### TASK OBJECTIVE
Return the records word for word. Pictures do not belong in the copy.

### EXTRACTED RECORDS
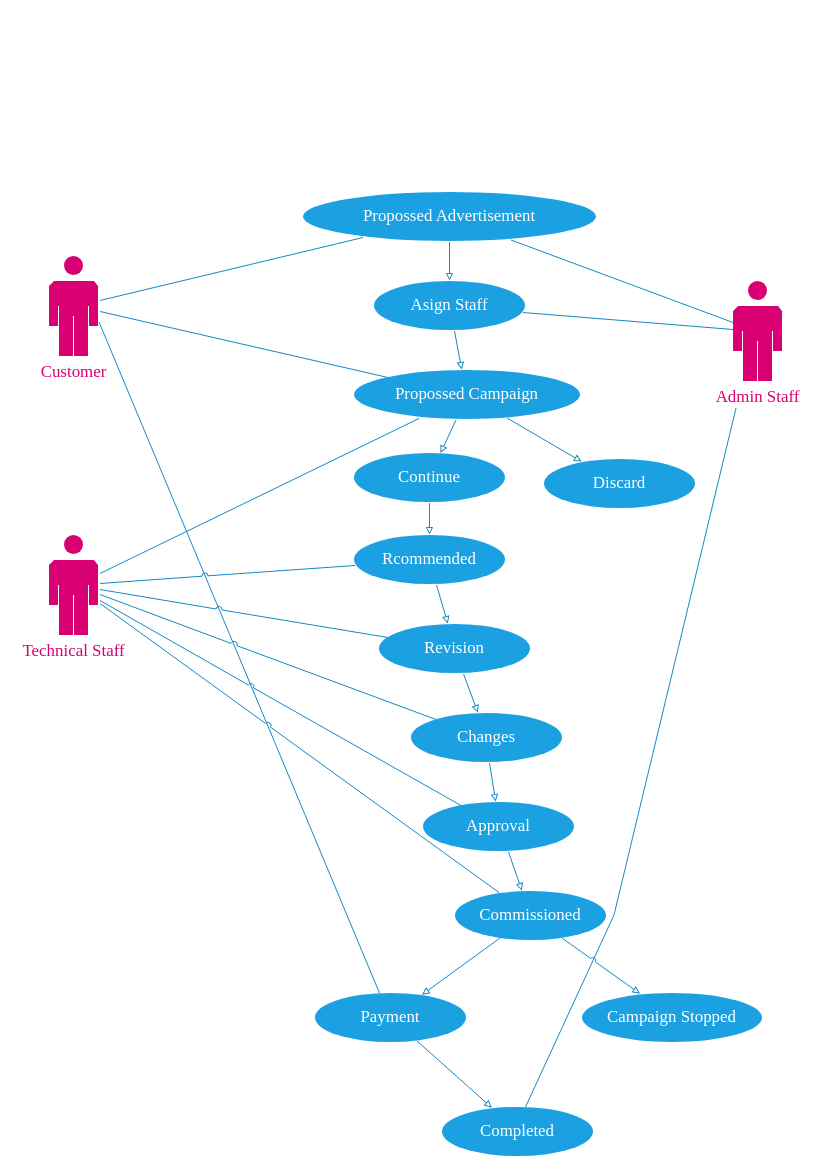
<!DOCTYPE html>
<html lang="en">
<head>
<meta charset="utf-8">
<title>Advertising campaign use case diagram</title>
<style>
:root {
  --paper: #ffffff;
  --use-case: #1ba1e2;
  --connector: #1489c4;
  --actor: #d80073;
}
* { box-sizing: border-box; }
html, body { margin: 0; background: var(--paper); overflow: hidden; }
.diagram {
  position: relative;
  width: 822px;
  height: 1169px;
  overflow: hidden;
  background: var(--paper);
  font: 16.9px/20px "Liberation Serif", "Times New Roman", serif;
}
.use-case {
  position: absolute;
  left: var(--x);
  top: var(--y);
  width: var(--w, 151px);
  height: 49px;
  display: flex;
  align-items: center;
  justify-content: center;
  padding: 0 1px 1px 0;
  border-radius: 50%;
  background: var(--use-case);
  color: var(--paper);
  white-space: nowrap;
}
.actor {
  position: absolute;
  left: var(--x);
  top: var(--y);
  width: 121px;
  display: flex;
  flex-direction: column;
  align-items: center;
  gap: 6px;
  color: var(--actor);
  white-space: nowrap;
}
.actor svg { display: block; fill: var(--actor); }
.connectors { position: absolute; left: 0; top: 0; }
.connectors path { fill: none; stroke: var(--connector); stroke-width: 1; }
.connectors .arrowhead { fill: var(--paper); }
.flows path { marker-end: url(#arrow); }
</style>
</head>
<body>
<main class="diagram">
  <svg class="connectors" width="822" height="1169" viewBox="0 0 822 1169" aria-hidden="true">
    <defs>
      <marker id="arrow" markerUnits="userSpaceOnUse" markerWidth="8" markerHeight="8" refX="7" refY="4" orient="auto">
        <path class="arrowhead" d="M1 1L7 4L1 7Z"/>
      </marker>
    </defs>
    <g class="associations">
      <path d="M100 300.5L363 237.5"/>
      <path d="M100 311.5L388 377.5"/>
      <path d="M99 322L379.5 993"/>
      <path d="M511 240L733 322.5"/>
      <path d="M523 312.5L733 329.5"/>
      <path d="M736 408L614 915L525.5 1107"/>
      <path d="M100 573.5L419 418.5"/>
      <path d="M100 583.5L202 576.2A3 3 0 0 1 208 575.8L355 565.5"/>
      <path d="M100 589.5L216 609A3 3 0 0 1 222 610L388 637.5"/>
      <path d="M100 594.5L231 643.4A3 3 0 0 1 237 645.7L436 719.5"/>
      <path d="M100 600.5L248.4 685A3 3 0 0 1 253.6 688L461 805.5"/>
      <path d="M100 603.5L265.6 723.5A3 3 0 0 1 270.4 727.1L499 892.5"/>
    </g>
    <g class="flows">
      <path d="M449.5 242V279.5"/>
      <path d="M454.5 331L461.5 368.5"/>
      <path d="M456 420L441 452"/>
      <path d="M507 418L580.5 461"/>
      <path d="M429.5 503V533.5"/>
      <path d="M436.5 585L447.5 622.5"/>
      <path d="M463.5 674L477.5 711.5"/>
      <path d="M489.5 763L495.5 800.5"/>
      <path d="M508.5 852L521.5 889.5"/>
      <path d="M500 938L423 994"/>
      <path d="M562 938L590.6 958.4A3 3 0 0 1 595.4 961.9L639 993"/>
      <path d="M417 1041L491 1107"/>
    </g>
  </svg>

  <section class="actors">
    <div class="actor" style="--x:13px;--y:256px">
      <svg width="49" height="100" viewBox="0 0 49 100" aria-hidden="true">
        <defs>
          <g id="person">
            <circle cx="24.5" cy="9.5" r="9.5"/>
            <path d="M0 30L5 25H45L49 30V70H40V50H39V100H25V60H24V100H10V50H9V70H0Z"/>
          </g>
        </defs>
        <use href="#person"/>
      </svg>
      <span>Customer</span>
    </div>
    <div class="actor" style="--x:13px;--y:535px">
      <svg width="49" height="100" viewBox="0 0 49 100" aria-hidden="true"><use href="#person"/></svg>
      <span>Technical Staff</span>
    </div>
    <div class="actor" style="--x:697px;--y:281px">
      <svg width="49" height="100" viewBox="0 0 49 100" aria-hidden="true"><use href="#person"/></svg>
      <span>Admin Staff</span>
    </div>
  </section>

  <section class="use-cases">
    <div class="use-case" style="--x:303px;--y:192px;--w:293px">Propossed Advertisement</div>
    <div class="use-case" style="--x:374px;--y:281px">Asign Staff</div>
    <div class="use-case" style="--x:354px;--y:370px;--w:226px">Propossed Campaign</div>
    <div class="use-case" style="--x:354px;--y:453px">Continue</div>
    <div class="use-case" style="--x:544px;--y:459px">Discard</div>
    <div class="use-case" style="--x:354px;--y:535px">Rcommended</div>
    <div class="use-case" style="--x:379px;--y:624px">Revision</div>
    <div class="use-case" style="--x:411px;--y:713px">Changes</div>
    <div class="use-case" style="--x:423px;--y:802px">Approval</div>
    <div class="use-case" style="--x:455px;--y:891px">Commissioned</div>
    <div class="use-case" style="--x:315px;--y:993px">Payment</div>
    <div class="use-case" style="--x:582px;--y:993px;--w:180px">Campaign Stopped</div>
    <div class="use-case" style="--x:442px;--y:1107px">Completed</div>
  </section>
</main>
</body>
</html>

### RESPONSE AREA
<!DOCTYPE html>
<html lang="en">
<head>
<meta charset="utf-8">
<title>Advertising campaign use case diagram</title>
<style>
:root {
  --paper: #ffffff;
  --use-case: #1ba1e2;
  --connector: #1489c4;
  --actor: #d80073;
}
* { box-sizing: border-box; }
html, body { margin: 0; background: var(--paper); overflow: hidden; }
.diagram {
  position: relative;
  width: 822px;
  height: 1169px;
  overflow: hidden;
  background: var(--paper);
  font: 16.9px/20px "Liberation Serif", "Times New Roman", serif;
}
.use-case {
  position: absolute;
  left: var(--x);
  top: var(--y);
  width: var(--w, 151px);
  height: 49px;
  display: flex;
  align-items: center;
  justify-content: center;
  padding: 0 1px 1px 0;
  border-radius: 50%;
  background: var(--use-case);
  color: var(--paper);
  white-space: nowrap;
}
.actor {
  position: absolute;
  left: var(--x);
  top: var(--y);
  width: 121px;
  display: flex;
  flex-direction: column;
  align-items: center;
  gap: 6px;
  color: var(--actor);
  white-space: nowrap;
}
.actor svg { display: block; fill: var(--actor); }
.connectors { position: absolute; left: 0; top: 0; }
.connectors path { fill: none; stroke: var(--connector); stroke-width: 1; }
.connectors .arrowhead { fill: var(--paper); }
.flows path { marker-end: url(#arrow); }
</style>
</head>
<body>
<main class="diagram">
  <svg class="connectors" width="822" height="1169" viewBox="0 0 822 1169" aria-hidden="true">
    <defs>
      <marker id="arrow" markerUnits="userSpaceOnUse" markerWidth="8" markerHeight="8" refX="7" refY="4" orient="auto">
        <path class="arrowhead" d="M1 1L7 4L1 7Z"/>
      </marker>
    </defs>
    <g class="associations">
      <path d="M100 300.5L363 237.5"/>
      <path d="M100 311.5L388 377.5"/>
      <path d="M99 322L379.5 993"/>
      <path d="M511 240L733 322.5"/>
      <path d="M523 312.5L733 329.5"/>
      <path d="M736 408L614 915L525.5 1107"/>
      <path d="M100 573.5L419 418.5"/>
      <path d="M100 583.5L202 576.2A3 3 0 0 1 208 575.8L355 565.5"/>
      <path d="M100 589.5L216 609A3 3 0 0 1 222 610L388 637.5"/>
      <path d="M100 594.5L231 643.4A3 3 0 0 1 237 645.7L436 719.5"/>
      <path d="M100 600.5L248.4 685A3 3 0 0 1 253.6 688L461 805.5"/>
      <path d="M100 603.5L265.6 723.5A3 3 0 0 1 270.4 727.1L499 892.5"/>
    </g>
    <g class="flows">
      <path d="M449.5 242V279.5"/>
      <path d="M454.5 331L461.5 368.5"/>
      <path d="M456 420L441 452"/>
      <path d="M507 418L580.5 461"/>
      <path d="M429.5 503V533.5"/>
      <path d="M436.5 585L447.5 622.5"/>
      <path d="M463.5 674L477.5 711.5"/>
      <path d="M489.5 763L495.5 800.5"/>
      <path d="M508.5 852L521.5 889.5"/>
      <path d="M500 938L423 994"/>
      <path d="M562 938L590.6 958.4A3 3 0 0 1 595.4 961.9L639 993"/>
      <path d="M417 1041L491 1107"/>
    </g>
  </svg>

  <section class="actors">
    <div class="actor" style="--x:13px;--y:256px">
      <svg width="49" height="100" viewBox="0 0 49 100" aria-hidden="true">
        <defs>
          <g id="person">
            <circle cx="24.5" cy="9.5" r="9.5"/>
            <path d="M0 30L5 25H45L49 30V70H40V50H39V100H25V60H24V100H10V50H9V70H0Z"/>
          </g>
        </defs>
        <use href="#person"/>
      </svg>
      <span>Customer</span>
    </div>
    <div class="actor" style="--x:13px;--y:535px">
      <svg width="49" height="100" viewBox="0 0 49 100" aria-hidden="true"><use href="#person"/></svg>
      <span>Technical Staff</span>
    </div>
    <div class="actor" style="--x:697px;--y:281px">
      <svg width="49" height="100" viewBox="0 0 49 100" aria-hidden="true"><use href="#person"/></svg>
      <span>Admin Staff</span>
    </div>
  </section>

  <section class="use-cases">
    <div class="use-case" style="--x:303px;--y:192px;--w:293px">Propossed Advertisement</div>
    <div class="use-case" style="--x:374px;--y:281px">Asign Staff</div>
    <div class="use-case" style="--x:354px;--y:370px;--w:226px">Propossed Campaign</div>
    <div class="use-case" style="--x:354px;--y:453px">Continue</div>
    <div class="use-case" style="--x:544px;--y:459px">Discard</div>
    <div class="use-case" style="--x:354px;--y:535px">Rcommended</div>
    <div class="use-case" style="--x:379px;--y:624px">Revision</div>
    <div class="use-case" style="--x:411px;--y:713px">Changes</div>
    <div class="use-case" style="--x:423px;--y:802px">Approval</div>
    <div class="use-case" style="--x:455px;--y:891px">Commissioned</div>
    <div class="use-case" style="--x:315px;--y:993px">Payment</div>
    <div class="use-case" style="--x:582px;--y:993px;--w:180px">Campaign Stopped</div>
    <div class="use-case" style="--x:442px;--y:1107px">Completed</div>
  </section>
</main>
</body>
</html>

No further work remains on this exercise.